Community-building seems to be on a lot of people's minds these days. In the Internet commerce sphere, its importance was acknowledged from the very start. Here are some examples of engaged user communities, some focused on product reviews and some not.
Tirerack.com. They sell tires. And wheels. Not much else. Their customer feedback mechanism is much more detailed than just a star rating: after you buy tires, they allow you to rate wet traction, dry traction, snow and ice, etc, all separately. And with dozens of user ratings on every tire you might consider buying, they're the definitive source of real-world information.
Newegg.com, electronics retailer. Their users include real experts (that is, people just a little smarter than you) whose opinions are invaluable. Newegg's service is good enough to keep their customers satisfied with the retail part of the experience, so they don't have to be afraid when those customers return and comment on the products.
Songmeanings.net, song lyrics database. I've become quite fond of this site, but then, its competition scrapes the bottom of the barrel. The conversation here is mostly quite thoughtful. I've found surprises like the theory that Interpol's "PDA" is about date rape, and sincere but amusing nonsense like Moving Clocks Run Slow by We Were Promised Jetpacks being about Einsteinian special relativity.
Epicurious.com, recipe database. It's a Conde Nast site, so it contains all the recipes from Gourmet, Bon Appetit, and several others. The wonderful thing is that users who rate recipes are always careful to mention any changes they made, and how they might change it if they made it again. This way, you don't have to look at an unfamiliar technique or ingredient and wonder how it will work out - you can see how other people dealt with it. Other sites have made similar achievements in this space: CookingLight.com, whose database is also contained in MyRecipes.com.
DIY sites covering loudspeaker and amplifier building are great guides for their users, partly because people stick with hobbies for a long time. And of course Linux, wikipedia, etc. were built by users and have pretty much become institutions as a result.
Engagement is power, I think. The people putting their energy into these communities are amateurs - with very few exceptions, they don't make a living at whatever they're contributing to. But their collective efforts build something with a life of its own.
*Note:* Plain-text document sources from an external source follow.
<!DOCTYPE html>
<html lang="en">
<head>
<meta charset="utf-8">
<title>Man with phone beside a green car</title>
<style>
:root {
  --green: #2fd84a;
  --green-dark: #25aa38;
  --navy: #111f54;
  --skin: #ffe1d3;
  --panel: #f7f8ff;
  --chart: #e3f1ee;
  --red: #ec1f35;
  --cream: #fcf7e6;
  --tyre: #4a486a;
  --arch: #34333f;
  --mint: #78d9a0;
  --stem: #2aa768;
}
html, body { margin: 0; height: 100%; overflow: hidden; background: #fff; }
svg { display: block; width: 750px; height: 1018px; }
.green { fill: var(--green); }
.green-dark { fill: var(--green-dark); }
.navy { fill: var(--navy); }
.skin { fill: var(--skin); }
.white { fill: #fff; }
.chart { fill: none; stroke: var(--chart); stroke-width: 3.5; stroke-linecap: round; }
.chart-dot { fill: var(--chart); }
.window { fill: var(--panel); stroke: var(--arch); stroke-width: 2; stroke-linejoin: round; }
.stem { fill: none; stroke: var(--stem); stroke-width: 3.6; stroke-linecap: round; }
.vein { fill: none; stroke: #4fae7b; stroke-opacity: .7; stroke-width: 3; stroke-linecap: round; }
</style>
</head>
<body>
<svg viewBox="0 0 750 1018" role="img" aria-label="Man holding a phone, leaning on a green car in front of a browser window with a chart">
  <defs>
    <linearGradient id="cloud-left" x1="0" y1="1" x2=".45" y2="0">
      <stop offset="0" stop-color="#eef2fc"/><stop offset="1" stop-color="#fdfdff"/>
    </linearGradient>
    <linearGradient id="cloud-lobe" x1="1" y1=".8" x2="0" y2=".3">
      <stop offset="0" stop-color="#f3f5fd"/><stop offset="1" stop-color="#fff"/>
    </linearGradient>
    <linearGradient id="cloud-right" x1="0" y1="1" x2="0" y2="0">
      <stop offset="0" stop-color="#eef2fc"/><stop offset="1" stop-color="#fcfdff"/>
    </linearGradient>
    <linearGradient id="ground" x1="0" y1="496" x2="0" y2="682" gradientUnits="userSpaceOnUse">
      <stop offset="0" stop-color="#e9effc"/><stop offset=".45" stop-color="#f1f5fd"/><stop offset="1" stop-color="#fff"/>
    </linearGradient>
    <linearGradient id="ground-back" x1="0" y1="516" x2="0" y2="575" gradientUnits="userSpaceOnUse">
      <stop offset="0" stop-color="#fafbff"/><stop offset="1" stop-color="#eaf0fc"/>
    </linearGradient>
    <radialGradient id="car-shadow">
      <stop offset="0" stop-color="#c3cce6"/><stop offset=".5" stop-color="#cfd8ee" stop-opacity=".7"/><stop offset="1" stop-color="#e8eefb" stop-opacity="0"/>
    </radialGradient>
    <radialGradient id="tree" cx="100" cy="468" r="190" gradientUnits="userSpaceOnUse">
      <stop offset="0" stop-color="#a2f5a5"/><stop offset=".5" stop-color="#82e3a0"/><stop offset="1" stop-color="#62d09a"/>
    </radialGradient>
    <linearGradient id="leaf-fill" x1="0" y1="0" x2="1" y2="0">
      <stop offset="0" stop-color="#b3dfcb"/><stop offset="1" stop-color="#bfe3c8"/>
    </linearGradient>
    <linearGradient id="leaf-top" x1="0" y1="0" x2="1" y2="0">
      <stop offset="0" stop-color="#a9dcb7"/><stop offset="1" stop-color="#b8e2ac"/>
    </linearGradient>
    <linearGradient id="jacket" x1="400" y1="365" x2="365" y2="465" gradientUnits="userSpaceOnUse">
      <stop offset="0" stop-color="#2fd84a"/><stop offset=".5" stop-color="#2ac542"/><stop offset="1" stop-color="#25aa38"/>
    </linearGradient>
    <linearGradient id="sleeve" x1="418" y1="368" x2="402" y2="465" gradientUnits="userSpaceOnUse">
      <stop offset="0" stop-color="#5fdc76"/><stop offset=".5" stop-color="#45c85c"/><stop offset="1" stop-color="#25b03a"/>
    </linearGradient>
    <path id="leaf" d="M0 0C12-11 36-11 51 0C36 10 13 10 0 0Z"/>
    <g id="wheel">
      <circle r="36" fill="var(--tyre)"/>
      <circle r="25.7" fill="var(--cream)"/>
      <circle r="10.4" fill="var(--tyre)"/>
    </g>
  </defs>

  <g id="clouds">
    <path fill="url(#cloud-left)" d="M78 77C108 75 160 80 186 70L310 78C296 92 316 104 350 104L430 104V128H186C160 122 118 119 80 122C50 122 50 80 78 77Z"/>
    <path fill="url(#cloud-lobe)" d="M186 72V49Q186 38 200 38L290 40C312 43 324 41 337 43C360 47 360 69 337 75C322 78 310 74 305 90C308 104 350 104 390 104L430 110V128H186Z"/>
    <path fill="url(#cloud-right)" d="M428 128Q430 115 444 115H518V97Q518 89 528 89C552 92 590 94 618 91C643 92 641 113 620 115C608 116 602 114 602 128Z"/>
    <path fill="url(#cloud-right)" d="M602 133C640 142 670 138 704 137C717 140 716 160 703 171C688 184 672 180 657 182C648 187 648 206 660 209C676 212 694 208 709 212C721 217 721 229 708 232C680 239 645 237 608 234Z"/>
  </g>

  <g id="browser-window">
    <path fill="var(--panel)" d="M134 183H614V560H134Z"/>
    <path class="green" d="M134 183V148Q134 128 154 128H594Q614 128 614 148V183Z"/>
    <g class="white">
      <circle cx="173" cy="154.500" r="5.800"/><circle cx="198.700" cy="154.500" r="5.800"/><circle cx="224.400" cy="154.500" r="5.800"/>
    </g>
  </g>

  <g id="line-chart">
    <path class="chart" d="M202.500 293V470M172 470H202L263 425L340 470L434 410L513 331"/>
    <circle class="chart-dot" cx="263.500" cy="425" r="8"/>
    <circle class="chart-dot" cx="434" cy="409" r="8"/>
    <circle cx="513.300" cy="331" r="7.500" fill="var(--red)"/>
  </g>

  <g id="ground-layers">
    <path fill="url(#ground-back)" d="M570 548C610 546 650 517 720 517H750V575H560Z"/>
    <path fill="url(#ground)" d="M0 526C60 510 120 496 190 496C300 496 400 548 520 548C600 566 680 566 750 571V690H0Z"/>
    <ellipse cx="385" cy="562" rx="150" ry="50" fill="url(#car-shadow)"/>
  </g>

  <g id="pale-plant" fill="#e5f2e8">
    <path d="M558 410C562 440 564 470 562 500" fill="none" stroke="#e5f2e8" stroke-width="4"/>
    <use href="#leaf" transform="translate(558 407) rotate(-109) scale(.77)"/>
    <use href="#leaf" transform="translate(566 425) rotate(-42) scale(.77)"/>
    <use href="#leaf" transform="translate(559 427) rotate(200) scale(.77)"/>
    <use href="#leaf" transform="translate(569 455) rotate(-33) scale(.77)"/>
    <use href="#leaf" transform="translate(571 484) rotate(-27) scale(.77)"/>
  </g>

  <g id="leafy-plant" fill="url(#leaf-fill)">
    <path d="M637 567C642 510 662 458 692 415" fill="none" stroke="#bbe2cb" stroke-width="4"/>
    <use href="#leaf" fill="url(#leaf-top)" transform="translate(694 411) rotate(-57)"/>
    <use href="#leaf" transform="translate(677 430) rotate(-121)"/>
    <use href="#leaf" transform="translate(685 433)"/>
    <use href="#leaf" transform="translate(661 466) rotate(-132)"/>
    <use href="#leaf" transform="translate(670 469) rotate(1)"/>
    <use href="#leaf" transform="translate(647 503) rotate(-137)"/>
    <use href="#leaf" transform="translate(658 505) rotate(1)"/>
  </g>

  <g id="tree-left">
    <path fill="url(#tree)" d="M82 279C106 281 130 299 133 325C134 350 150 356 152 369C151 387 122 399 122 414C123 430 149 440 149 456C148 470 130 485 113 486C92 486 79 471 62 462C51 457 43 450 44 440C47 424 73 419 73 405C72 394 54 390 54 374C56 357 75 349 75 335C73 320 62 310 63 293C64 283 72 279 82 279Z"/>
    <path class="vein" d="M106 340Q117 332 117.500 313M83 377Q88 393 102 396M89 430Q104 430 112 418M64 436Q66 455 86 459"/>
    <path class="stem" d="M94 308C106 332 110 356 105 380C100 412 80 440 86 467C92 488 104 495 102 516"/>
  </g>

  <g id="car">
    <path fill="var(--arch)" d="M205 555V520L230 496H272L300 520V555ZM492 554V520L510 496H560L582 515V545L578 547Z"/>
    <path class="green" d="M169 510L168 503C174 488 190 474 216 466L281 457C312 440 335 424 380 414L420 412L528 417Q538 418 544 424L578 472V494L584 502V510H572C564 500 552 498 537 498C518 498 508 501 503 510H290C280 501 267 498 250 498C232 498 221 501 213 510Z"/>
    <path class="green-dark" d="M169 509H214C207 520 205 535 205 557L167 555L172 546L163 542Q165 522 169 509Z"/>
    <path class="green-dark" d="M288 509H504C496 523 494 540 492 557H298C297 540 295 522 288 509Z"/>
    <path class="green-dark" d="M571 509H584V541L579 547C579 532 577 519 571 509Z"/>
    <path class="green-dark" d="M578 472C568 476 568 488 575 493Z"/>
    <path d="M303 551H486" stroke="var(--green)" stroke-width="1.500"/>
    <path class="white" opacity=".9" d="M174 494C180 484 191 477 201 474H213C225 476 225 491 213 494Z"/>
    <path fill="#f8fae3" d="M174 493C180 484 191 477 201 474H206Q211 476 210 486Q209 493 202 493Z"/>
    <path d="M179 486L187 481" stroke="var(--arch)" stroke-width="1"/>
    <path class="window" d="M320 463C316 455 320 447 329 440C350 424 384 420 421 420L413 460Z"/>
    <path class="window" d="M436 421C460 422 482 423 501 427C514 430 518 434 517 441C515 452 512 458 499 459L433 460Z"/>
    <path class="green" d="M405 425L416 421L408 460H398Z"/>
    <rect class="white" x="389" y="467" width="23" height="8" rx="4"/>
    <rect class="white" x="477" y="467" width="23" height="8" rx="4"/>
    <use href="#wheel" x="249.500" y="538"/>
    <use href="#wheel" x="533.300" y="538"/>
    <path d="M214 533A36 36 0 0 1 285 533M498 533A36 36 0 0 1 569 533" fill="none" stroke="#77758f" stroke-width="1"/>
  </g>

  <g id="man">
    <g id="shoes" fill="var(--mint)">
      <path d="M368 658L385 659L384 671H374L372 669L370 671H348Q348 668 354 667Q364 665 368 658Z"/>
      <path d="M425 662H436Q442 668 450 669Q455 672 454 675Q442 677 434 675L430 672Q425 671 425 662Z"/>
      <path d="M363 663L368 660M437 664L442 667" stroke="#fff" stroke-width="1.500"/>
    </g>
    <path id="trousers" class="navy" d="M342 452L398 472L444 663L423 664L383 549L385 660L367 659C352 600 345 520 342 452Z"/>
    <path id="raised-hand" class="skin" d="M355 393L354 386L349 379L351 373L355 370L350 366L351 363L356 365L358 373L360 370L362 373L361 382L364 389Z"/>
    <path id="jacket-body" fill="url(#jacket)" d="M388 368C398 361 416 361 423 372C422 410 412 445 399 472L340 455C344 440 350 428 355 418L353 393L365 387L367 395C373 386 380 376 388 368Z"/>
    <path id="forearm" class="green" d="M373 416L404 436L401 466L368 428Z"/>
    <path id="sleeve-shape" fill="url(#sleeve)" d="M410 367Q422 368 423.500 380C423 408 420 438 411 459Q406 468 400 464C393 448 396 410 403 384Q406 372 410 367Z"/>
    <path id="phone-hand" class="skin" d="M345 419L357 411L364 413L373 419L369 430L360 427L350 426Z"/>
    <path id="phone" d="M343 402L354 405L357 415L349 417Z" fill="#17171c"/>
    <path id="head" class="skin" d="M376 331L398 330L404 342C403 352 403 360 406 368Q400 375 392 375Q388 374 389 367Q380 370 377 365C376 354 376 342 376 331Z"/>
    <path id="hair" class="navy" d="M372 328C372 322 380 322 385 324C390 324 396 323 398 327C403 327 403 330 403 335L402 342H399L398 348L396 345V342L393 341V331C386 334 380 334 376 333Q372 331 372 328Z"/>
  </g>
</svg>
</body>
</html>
For a retailer, that means return business. For a hobby, it means people being able to accomplish things they otherwise couldn't.